Melatonin Can Benefit Your Immune System
What is Melatonin?
Melatonin is a naturally occurring hormone in our body that affects sleep-wake cycle. Its levels rise in the evening (making you feel sleepy) and fall in the morning (helping you to become more alert). Our bodies typically produce enough melatonin to help regulate this sleep-wake cycle effectively, but for times when sleep is hard to come by melatonin supplements can help.
For decades, researchers have examined how melatonin production helps the brain regulate sleep patterns. This early research has led to melatonin supplements geared towards encouraging sleep, which is especially helpful for people suffering from Shift Work Sleep Disorder (SWSD) and from jet lag. Similarly, those who suffer from insomnia may also benefit from taking a melatonin supplement, as supplementing with melatonin increases the level of this hormone in the brain.
Recently, a wealth of melatonin benefits was discovered through various studies, suggesting this hormone does much more than simply help us sleep. The surprising discoveries have revealed that melatonin influences disease and boosts the strength of our immune system in some very unique ways.
How Melatonin can affect your immune system
The relationship between melatonin and the immune system has been known for more than a decade.
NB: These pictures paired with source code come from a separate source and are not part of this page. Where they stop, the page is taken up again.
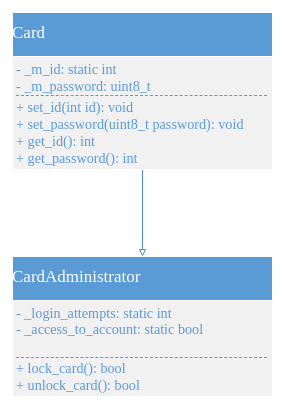
<!DOCTYPE html>
<html lang="en">
<head>
<meta charset="utf-8">
<title>Card class diagram</title>
<style>
:root {
  --blue: #5b9bd5;
  --line: #4a8cc4;
  --panel: #f1f1f1;
  --paper: #ffffff;
}
* { box-sizing: border-box; margin: 0; padding: 0; }
body { width: 285px; height: 410px; overflow: hidden; background: var(--paper); }
.diagram {
  position: relative;
  width: 285px;
  height: 410px;
  overflow: hidden;
  font-family: "Liberation Serif", serif;
}
.class-box {
  position: absolute;
  left: 13px;
  width: 259px;
  display: flex;
  flex-direction: column;
  gap: 1px;
}
.card { top: 13px; height: 156px; }
.administrator { top: 257px; height: 139px; }
.class-name {
  height: 43px;
  background: var(--blue);
  color: var(--paper);
  font-size: 17px;
  font-weight: 400;
  line-height: 39px;
  text-indent: -1px;
  white-space: nowrap;
}
.members {
  flex: 1;
  padding: 4px 5px 0 3px;
  background: var(--panel);
  color: var(--blue);
  font-size: 14.2px;
  line-height: 17px;
  white-space: nowrap;
}
.members ul { list-style: none; }
.members li { height: 17px; }
.attributes { height: 35px; border-bottom: 1px dashed var(--blue); }
.operations { padding-top: 3px; }
.administrator .members { line-height: 16px; }
.administrator .members li { height: 16px; }
.administrator .members .operations li { height: 17px; line-height: 17px; }
.administrator .attributes { height: 53px; }
.administrator .operations { padding-top: 2px; }
.association { position: absolute; left: 0; top: 0; }
</style>
</head>
<body>
<main class="diagram">
  <section class="class-box card">
    <h2 class="class-name">Card</h2>
    <div class="members">
      <ul class="attributes">
        <li>- _m_id: static int</li>
        <li>- _m_password: uint8_t</li>
      </ul>
      <ul class="operations">
        <li>+ set_id(int id): void</li>
        <li>+ set_password(uint8_t password): void</li>
        <li>+ get_id(): int</li>
        <li>+ get_password(): int</li>
      </ul>
    </div>
  </section>

  <svg class="association" width="285" height="410" viewBox="0 0 285 410" fill="none" stroke="var(--line)" aria-hidden="true">
    <line x1="142.5" y1="170" x2="142.5" y2="249"/>
    <polygon points="139.5,249.5 145.5,249.5 142.5,255.5" fill="var(--paper)"/>
  </svg>

  <section class="class-box administrator">
    <h2 class="class-name">CardAdministrator</h2>
    <div class="members">
      <ul class="attributes">
        <li>- _login_attempts: static int</li>
        <li>- _access_to_account: static bool</li>
      </ul>
      <ul class="operations">
        <li>+ lock_card(): bool</li>
        <li>+ unlock_card(): bool</li>
      </ul>
    </div>
  </section>
</main>
</body>
</html>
Our white blood cells, which are the main player in human immune function, have melatonin receptors. This suggests that melatonin affects their function in some way. In particular, melatonin appears to stimulate the release of cytokines and other proteins that help attack an invading virus, bacteria or pathogen.
At the same time, melatonin acts as a powerful anti-inflammatory, helping to prevent or reverse some of the damage that occurs when the immune system attacks our own tissues. Scientists are not currently sure how melatonin can stimulate the immune system when it is needed while suppressing it when it is not needed, but it appears to have exactly this action.
Melatonin benefits the immune system, in elderly too
The age-related dip in immune function begins around 60 years of age. A recent study of aged mice found that they began producing more cytokines and other immune molecules in response to being given melatonin at night. In addition, their immune function could be predicted by the amount of melatonin in their bloodstreams just before bedtime, suggesting that this hormone has a variety of positive effects on immunity in elderly people.
Researchers believe that melatonin may function as a link between the circadian rhythm and the immune system, allowing these two seemingly separate systems to interact with each other. In elderly people, who have both impaired melatonin production and impaired immunity, a melatonin supplement could be extremely important for whole-body health. Indeed, melatonin has been shown to play a variety of roles in the human body — and there are likely more that we don’t know of yet.
Ultimately, getting enough sleep and taking other measures to keep a regulated circadian rhythm are both important ways to support good health. Melatonin does not just help you sleep, but also helps a variety of systems to work as they were intended. This is especially true in elderly people, who appear to be at the highest risk of low melatonin. Taking a melatonin supplement at night may not be the fountain of youth, but it appears to be extremely important in supporting a healthy lifestyle.